Luke: In terms of getting some of your material out there via the Internet, do you think the future resides in YouTube or Podcasts.  Or otherwise!

Paul:  Well, I do both.  Both have a different quality.  With Podcasts, you can kind of ramble on because people are probably listening to you while they’re doing other things.  There’s a little more space and time.  However, with videos you tend to be a little more immediate. 

Luke: What’s the strangest thing you’ve ever seen on the tube in London?

Paul: The great thing about the tube is that no-one takes any notice of anyone.  Everyone on the tube prides themself on ignoring others.  I think the strangest thing I’ve seen was a man wearing a dress with everyone totally ignoring him.  I guess there are also the times when people have totally ignored buskers or really obnoxious drunk people who were shouting nonsense.  Everyone just pretends they’re not there.  I like the tube.  Anything could happen and no one would notice.

Luke: Okay, besides from planking Korean Harlem shakers, what is your prediction for the World’s next stupid, mindless Internet craze?

Paul: The next Internet craze will be staring.  You’re on the Internet, then I watch you looking at the Internet.  And then someone films me watching you looking at the Internet.  Like an endless mirror.  And then everyone is watching videos of other people watching other people on the Internet.  And then eventually, one day after many years, we discover what you were looking at on the Internet.  And then when we find this out, the Internet ends.  This will be the quest to find the last page of the Internet and it will all spiral in on itself.  That will be the next craze on the Internet.

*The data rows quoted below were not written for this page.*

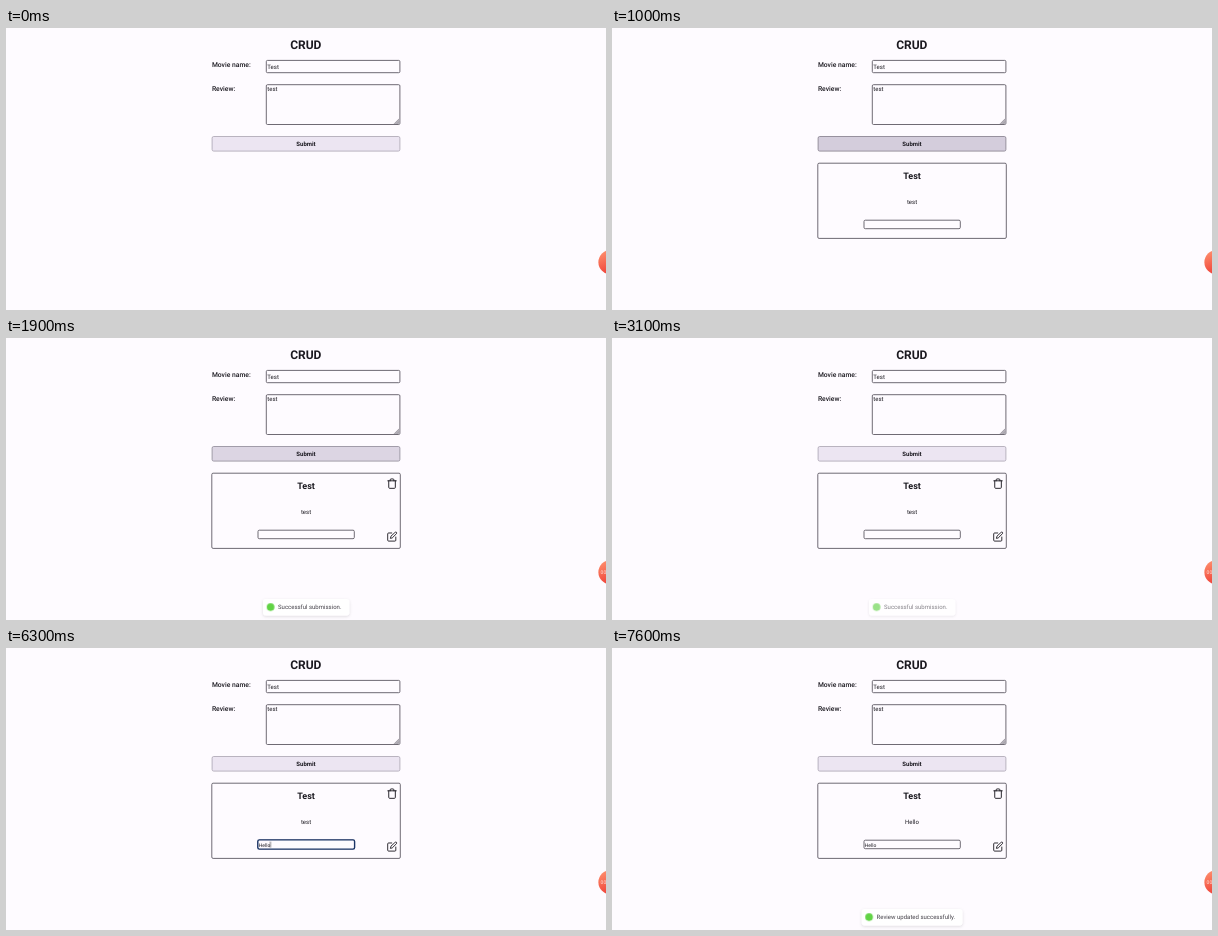
Animation, 600 px wide and 282 px high, one loop 8 s. Source, as an HTML page:

```html
<!DOCTYPE html>
<html lang="en">
<head>
<meta charset="utf-8">
<title>CRUD</title>
<style>
  html, body { margin: 0; width: 100%; height: 100%; overflow: hidden; background: #fefbff; }
  svg { display: block; width: 600px; height: 282px; }
  text { font: 400 6.02px Roboto, sans-serif; fill: #1b1920; text-rendering: geometricPrecision; }
  .mid { text-anchor: middle; }
  .h1 { font-size: 12.03px; font-weight: 700; }
  .h2 { font-size: 9.02px; font-weight: 700; }
  .label { font-size: 6.77px; font-weight: 500; }
  .bold { font-weight: 700; }
  .small { font-size: 5.01px; }
  .note text { fill: #45424a; }
  .box { fill: #fefbff; stroke: #55515b; stroke-width: .85; }
  .icon { fill: none; stroke: #1b1920; stroke-width: 2; stroke-linecap: round; stroke-linejoin: round; }

  /* One loop is 8 s, so 1% is 80 ms. */
  .step { animation: 8s step-end infinite; }
  .btn { stroke-width: .8; animation: hover 8s linear infinite; }
  .card { animation-name: card; }
  .tools { animation-name: tools; }
  .rec { animation-name: rec; }
  .focus { animation-name: focus; }
  .caret { animation-name: caret; }
  .typed { transform-origin: 252.8px 0; animation-name: typed; }
  .before { animation-name: before; }
  .after { animation-name: after; }
  .note { animation: 8s linear infinite; }
  .sent { --at: 1.03s; animation-name: sent; }
  .updated { --at: 7.13s; animation-name: updated; }
  .pop { animation: pop 8s calc(var(--at) + .1s) infinite backwards; }
  .tick { fill: none; stroke: #fff; stroke-width: 2; stroke-dasharray: 1 2;
          animation: tick 8s calc(var(--at) + .2s) infinite backwards; }

  @keyframes hover {
    0%, 10.9%, 25%, 100% { fill: #ece5f2; stroke: #aaa4b2; }
    12.2%, 23.2% { fill: #d4cddc; stroke: #837d8b; }
  }
  @keyframes card {
    0%, 13.6% { visibility: hidden; }
    12.2%, 19.8%, 100% { visibility: visible; }
  }
  @keyframes tools { 0% { opacity: 0; } 19.8%, 100% { opacity: 1; } }
  @keyframes rec { 0% { opacity: 0; } 23.6%, 100% { opacity: 1; } }
  @keyframes focus { 0%, 87.3%, 100% { opacity: 0; } 44.8% { opacity: 1; } }
  @keyframes caret {
    0%, 51%, 62.3%, 84.8%, 100% { opacity: 0; transform: none; }
    44.8% { opacity: 1; transform: none; }
    57.3% { opacity: 1; transform: translateX(3.8px); }
    78.6% { opacity: 1; transform: translateX(11.4px); }
  }
  @keyframes typed {
    0% { transform: scaleX(0); }
    57.3% { transform: scaleX(3.57); }
    62.3% { transform: scaleX(6.22); }
    63.6% { transform: scaleX(7.43); }
    64.8% { transform: scaleX(8.65); }
    71%, 100% { transform: scaleX(14); }
  }
  @keyframes before { 0% { opacity: 1; } 88.6%, 100% { opacity: 0; } }
  @keyframes after { 0% { opacity: 0; } 88.6%, 100% { opacity: 1; } }
  @keyframes sent {
    0%, 12.875% { opacity: 0; animation-timing-function: cubic-bezier(.21, 1.02, .73, 1); }
    17.25% { opacity: 1; }
    38.375% { opacity: 1; animation-timing-function: cubic-bezier(.06, .71, .55, 1); }
    43.375%, 100% { opacity: 0; }
  }
  @keyframes updated {
    0%, 89.125% { opacity: 0; animation-timing-function: cubic-bezier(.21, 1.02, .73, 1); }
    93.5%, 100% { opacity: 1; }
  }
  @keyframes pop {
    0% { transform: scale(0); animation-timing-function: cubic-bezier(.175, .885, .32, 1.275); }
    3.75%, 100% { transform: scale(1); }
  }
  @keyframes tick {
    0% { stroke-dashoffset: 1; opacity: 0; animation-timing-function: ease-out; }
    .1% { opacity: 1; }
    2.5%, 100% { stroke-dashoffset: 0; opacity: 1; }
  }
</style>
</head>
<body>
<svg viewBox="0 0 600 282">
  <defs>
    <linearGradient id="red" x1=".1" y1="0" x2=".5" y2="1">
      <stop offset="0" stop-color="#ff9470"/>
      <stop offset="1" stop-color="#ee3c35"/>
    </linearGradient>
    <filter id="shadow" x="-10%" y="-40%" width="120%" height="200%">
      <feDropShadow dx="0" dy="1.1" stdDeviation="1.6" flood-color="#000" flood-opacity=".13"/>
    </filter>
    <clipPath id="typed"><rect class="step typed" x="252.8" y="190" width="1" height="13"/></clipPath>
    <g id="badge">
      <circle r="10" fill="#61d345"/>
      <path class="tick" pathLength="1" d="M-4.95-.7-1.41 2.83 4.95-3.54"/>
    </g>
  </defs>

  <text class="h1 mid" x="299.8" y="20.8">CRUD</text>
  <text class="label" x="205.9" y="38.5">Movie name:</text>
  <rect class="box" x="260.3" y="32.4" width="133.6" height="12.3" rx="1.2"/>
  <text x="261.3" y="41">Test</text>
  <text class="label" x="205.9" y="62.6">Review:</text>
  <rect class="box" x="260.3" y="56.7" width="133.6" height="39.8" rx="1.2"/>
  <text x="261.3" y="63.3">test</text>
  <path d="M393.4 90.2V96H387.6Z" fill="#b5b1b9"/>
  <path d="M388.3 95.6 393.2 90.7M391 95.6 393.2 93.4" stroke="#8a868e" stroke-width=".5"/>

  <rect class="btn" x="206.1" y="108.5" width="187.8" height="14.6" rx="1.6"/>
  <text class="bold mid" x="300" y="117.7">Submit</text>

  <g class="step card">
    <rect class="box" x="205.8" y="135.2" width="188.5" height="75.2" rx="1.3"/>
    <text class="h2 mid" x="300" y="151.2">Test</text>
    <text class="mid step before" x="300" y="176.4">test</text>
    <text class="mid step after" x="300" y="176.4">Hello</text>
    <rect class="box" x="252" y="192.2" width="96.3" height="8.5" rx="1.3"/>
    <rect class="step focus" x="251.8" y="191.9" width="96.8" height="9.2" rx="1.5" fill="#fefbff" stroke="#1b3566" stroke-width="1.4"/>
    <text class="small" x="252.8" y="198.5" clip-path="url(#typed)">Hello</text>
    <rect class="step caret" x="252.7" y="193.6" width=".6" height="6" fill="#1b1920"/>
    <g class="step tools">
      <path class="icon" transform="translate(380.4 140) scale(.47)"
        d="M3 6H21M19 6V20a2 2 0 0 1-2 2H7a2 2 0 0 1-2-2V6M8 6V4a2 2 0 0 1 2-2h4a2 2 0 0 1 2 2V6"/>
      <path class="icon" transform="translate(380.8 193.2) scale(.45)"
        d="M11 4H4a2 2 0 0 0-2 2V20a2 2 0 0 0 2 2H18a2 2 0 0 0 2-2V13M18.5 2.5a2.12 2.12 0 0 1 3 3L12 15l-4 1 1-4Z"/>
    </g>
  </g>

  <circle cx="604.6" cy="234.2" r="12.2" fill="url(#red)"/>
  <text class="step rec" x="594.6" y="236.2" style="font-size:5px;fill:#ffe3dd">00:12</text>

  <g class="note sent">
    <rect x="257" y="261" width="86.4" height="16.6" rx="3" fill="#fff" filter="url(#shadow)"/>
    <g transform="translate(264.6 269.1) scale(.385)"><g class="pop"><use href="#badge"/></g></g>
    <text x="272" y="271.3">Successful submission.</text>
  </g>
  <g class="note updated">
    <rect x="249.7" y="261" width="100.8" height="16.6" rx="3" fill="#fff" filter="url(#shadow)"/>
    <g transform="translate(257.1 269.1) scale(.385)"><g class="pop"><use href="#badge"/></g></g>
    <text x="264.6" y="271.3">Review updated successfully.</text>
  </g>
</svg>
</body>
</html>
```
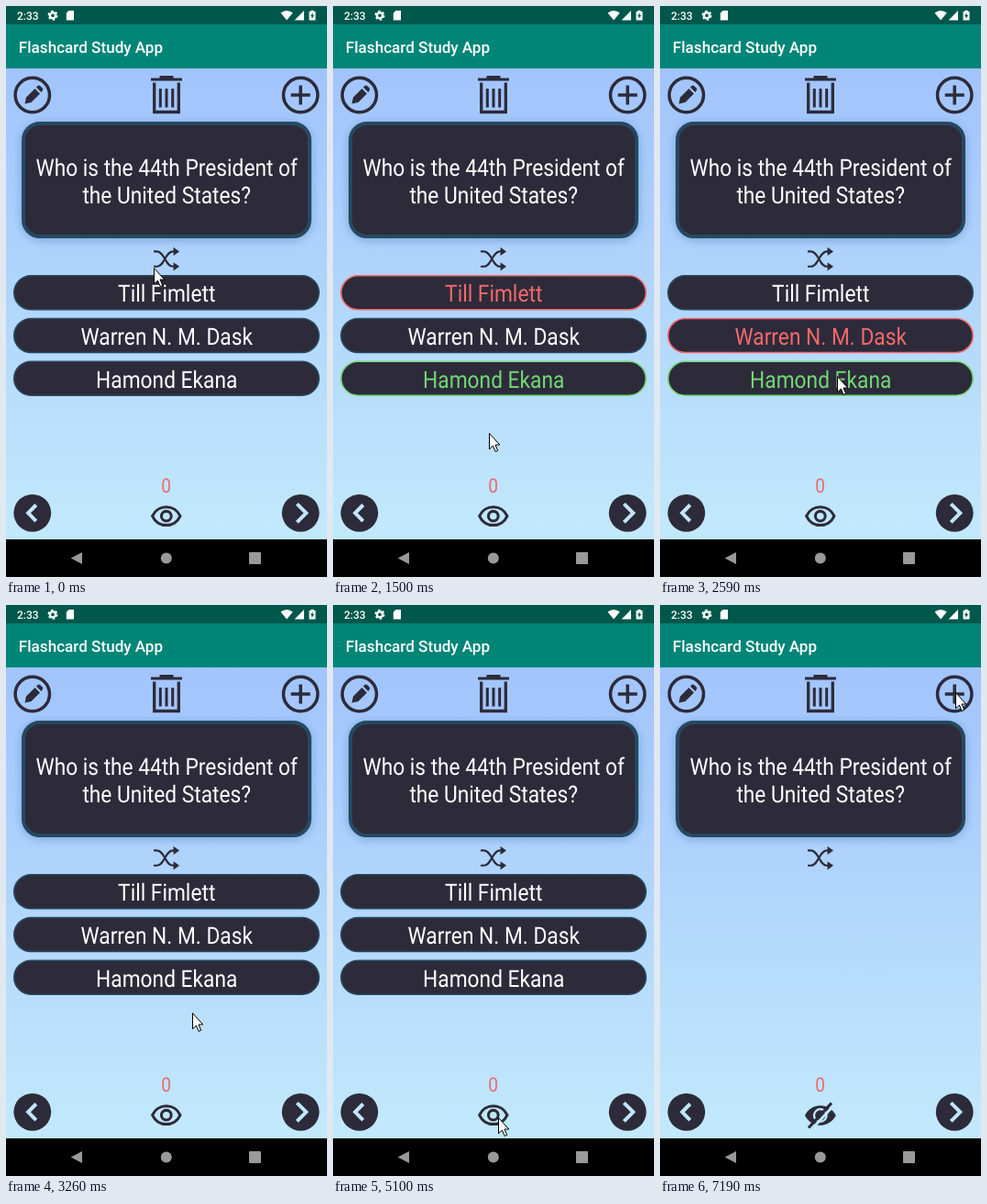
Animation of 350 by 622 pixels, one loop 8 s. Source, as an HTML page:

```html
<!DOCTYPE html>
<html lang="en">
<head>
<meta charset="utf-8">
<title>Flashcard Study App</title>
<style>
html, body { margin: 0; width: 100%; height: 100%; overflow: hidden; background: #000; }
svg { display: block; width: 350px; height: 622px; }
text { font-family: Roboto, sans-serif; fill: #fff; text-rendering: geometricPrecision; }
.bar { font-weight: 500; }
.big { font-size: 25.6px; text-anchor: middle; }
.ink { fill: #2d2b3a; }
.line { fill: none; stroke: #2d2b3a; }
.answer rect { fill: #2d2b3a; stroke: #29475f; stroke-width: 1.6; }
.wrong rect { stroke: #f4696b; }
.right rect { stroke: #72d873; }
.wrong text { fill: #f4696b; }
.right text { fill: #72d873; }
.hidden { display: none; }
</style>
</head>
<body>
<svg viewBox="0 0 350 622">
  <defs>
    <linearGradient id="sky" x2="0" y2="1">
      <stop stop-color="#a1c4fd"/><stop offset="1" stop-color="#c2e9fb"/>
    </linearGradient>
    <filter id="soft" x="-10%" y="-20%" width="120%" height="140%"><feGaussianBlur stdDeviation="4"/></filter>
  </defs>

  <rect y="68" width="350" height="513" fill="url(#sky)"/>
  <rect width="350" height="20" fill="#00574b"/>
  <rect y="20" width="350" height="48" fill="#008577"/>
  <rect y="581" width="350" height="41"/>

  <!-- status bar -->
  <text class="bar" x="12" y="14.7" font-size="12">2:33</text>
  <g fill="#fff">
    <circle cx="51" cy="10.3" r="3.1" fill="none" stroke="#fff" stroke-width="2.4"/>
    <circle cx="51" cy="10.3" r="4.7" fill="none" stroke="#fff" stroke-width="1.6" stroke-dasharray="2.5 2.42"/>
    <path d="M68.5 5H74V15.5H65.8V7.7Z"/>
    <path d="M299.5 7.6Q306 2.6 312.8 7.6L306.1 15.4Z"/>
    <path d="M325 5V15.4H314.6Z"/>
    <path d="M332.4 4.8H335.6V6H337.5V15.5H330.5V6H332.4Z"/>
  </g>
  <path d="M334.6 7.2L331.9 11.3H333.5V14L336.1 9.9H334.6Z" fill="#00574b"/>
  <text class="bar" x="13.8" y="51" font-size="17.1">Flashcard Study App</text>

  <!-- tools -->
  <g class="line" stroke-width="3.5">
    <circle cx="28.8" cy="97" r="18.7"/>
    <circle cx="321.2" cy="97" r="18.7"/>
    <path d="M321.2 86.5V107.5M310.7 97H331.7"/>
    <path d="M158 80H192M167.5 77.6H182.5" stroke-width="3"/>
    <path d="M161.7 83.5V115.5H188.3V83.5" stroke-width="3.3"/>
    <path d="M168.3 90V110.5M175 90V110.5M181.7 90V110.5" stroke-width="3"/>
  </g>
  <path class="ink" d="M22 99.5L31.5 90L37 95.5L27.5 105L20.5 106.5ZM33 88.5L34.8 86.8Q36 86 37.2 86.9L39.8 89.6Q40.8 90.8 39.8 92.1L38.4 93.9Z"/>

  <!-- card -->
  <rect x="15" y="126" width="320" height="131" rx="24" fill="#6797cf" opacity=".55" filter="url(#soft)"/>
  <rect class="ink" x="19" y="128" width="312" height="123" rx="18" stroke="#264860" stroke-width="4"/>
  <g id="question"></g>

  <!-- shuffle -->
  <path class="line" stroke-width="2.1" d="M161 267.4H164.5C173 267.4 173.5 283.8 182 283.8H184M161 283.8H164.5C173 283.8 173.5 267.4 182 267.4H184"/>
  <path class="ink" d="M182.6 262.8L189 267.4L182.6 272ZM182.6 279.2L189 283.8L182.6 288.4Z"/>

  <g id="answers"></g>

  <!-- bottom row -->
  <text transform="translate(174.6 530) scale(.888 1)" font-size="21.5" text-anchor="middle" style="fill:#ee686f">0</text>
  <g id="open" class="line" stroke-width="2" transform="translate(174.8 555.7) scale(1.53)">
    <path d="M-9.9 0C-6.2 -8.6 6.2 -8.6 9.9 0C6.2 8.6 -6.2 8.6 -9.9 0Z"/>
    <circle r="3.5"/>
  </g>
  <g id="shut">
    <path class="ink" d="M158 556C165 541.6 184.5 541.6 191.8 556C184.5 570.4 165 570.4 158 556Z"/>
    <circle cx="174.8" cy="556" r="6.8" fill="none" stroke="#c0e7fb" stroke-width="2.3"/>
    <path d="M190 544.5L165 571.5" stroke="#c0e7fb" stroke-width="3"/>
    <path class="line" d="M187 542.5L162 569.5" stroke-width="3.2"/>
  </g>
  <circle class="ink" cx="28.8" cy="552.3" r="20.4"/>
  <circle class="ink" cx="321.2" cy="552.3" r="20.4"/>
  <path d="M32.8 543.5L24.2 552.3L32.8 561.1M317.3 542.3L327.3 552.3L317.3 562.3" fill="none" stroke="#c0e6fb" stroke-width="4"/>

  <!-- navigation bar -->
  <g fill="#999">
    <path d="M83 595V608L70.7 601.5Z"/>
    <circle cx="174.8" cy="601.5" r="6"/>
    <rect x="265" y="595" width="13" height="13" rx=".8"/>
  </g>

  <path id="cursor" d="M.5 .6V17.8L4.4 14.1L7.1 20.4L9.7 19.3L7 13H11.8Z" fill="#fff" stroke="#000" stroke-linejoin="round"/>
</svg>
<script>
const LOOP = 8000;
const STEP = 120;       // the pointer moves in visible jumps
const FEEDBACK = 760;   // how long a picked answer stays coloured
const HIDE = 5630;
const RIGHT = 2;
const picks = [1070, 2470, 4090];  // when each answer is pressed, top to bottom

// where the pointer heads next, and when it sets off
const home = { x: 161, y: 285 };
const goals = [
  { at: 0, x: 189, y: 452 },
  { at: 400, x: 181, y: 320 },
  { at: picks[0], x: 170, y: 465 },
  { at: 1920, x: 182, y: 362 },
  { at: picks[1], x: 203, y: 444 },
  { at: 3260, x: 194, y: 412 },
  { at: picks[2], x: 194, y: 454 },
  { at: 4860, x: 180, y: 558 },
  { at: 6380, x: 322, y: 95 }
];

const $ = id => document.getElementById(id);
const smooth = u => u * u * (3 - 2 * u);

// Roboto narrowed to the proportions of its condensed cut
const label = (str, y) =>
  `<text class="big" transform="translate(175.2 ${y}) scale(.888 1)">${str}</text>`;

$('question').innerHTML =
  label('Who is the 44th President of', 185.2) + label('the United States?', 215.2);

$('answers').innerHTML = ['Till Fimlett', 'Warren N. M. Dask', 'Hamond Ekana']
  .map((name, i) => {
    const y = 293.8 + i * 46.7;
    return `<g class="answer"><rect x="8.8" y="${y}" width="332.4" height="37" rx="18.5"/>${label(name, y + 28.3)}</g>`;
  }).join('');

const answers = [...$('answers').children];

function pointer(t) {
  const i = goals.findLastIndex(g => g.at <= t);
  const to = goals[i], from = goals[i - 1] || home;
  const dx = to.x - from.x, dy = to.y - from.y;
  const jumps = Math.round(1.3 + Math.hypot(dx, dy) / 100);
  const u = smooth(Math.min(1, Math.floor((t - to.at) / STEP) / jumps));
  return `translate(${Math.round(from.x + dx * u)} ${Math.round(from.y + dy * u)})`;
}

function draw(t) {
  const picked = picks.findIndex(p => t >= p && t < p + FEEDBACK);
  const shut = t >= HIDE;
  answers.forEach((el, i) => {
    el.classList.toggle('right', picked >= 0 && i === RIGHT);
    el.classList.toggle('wrong', i === picked && i !== RIGHT);
  });
  $('answers').classList.toggle('hidden', shut);
  $('open').classList.toggle('hidden', shut);
  $('shut').classList.toggle('hidden', !shut);
  $('cursor').setAttribute('transform', pointer(t));
}

const start = performance.now();
function tick() {
  draw((performance.now() - start) % LOOP);
  requestAnimationFrame(tick);
}
tick();
</script>
</body>
</html>
```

Paul Foot will be performing his show Kenny Larch is Dead at The Hifi Bar

Paul Foot and Luke Simmons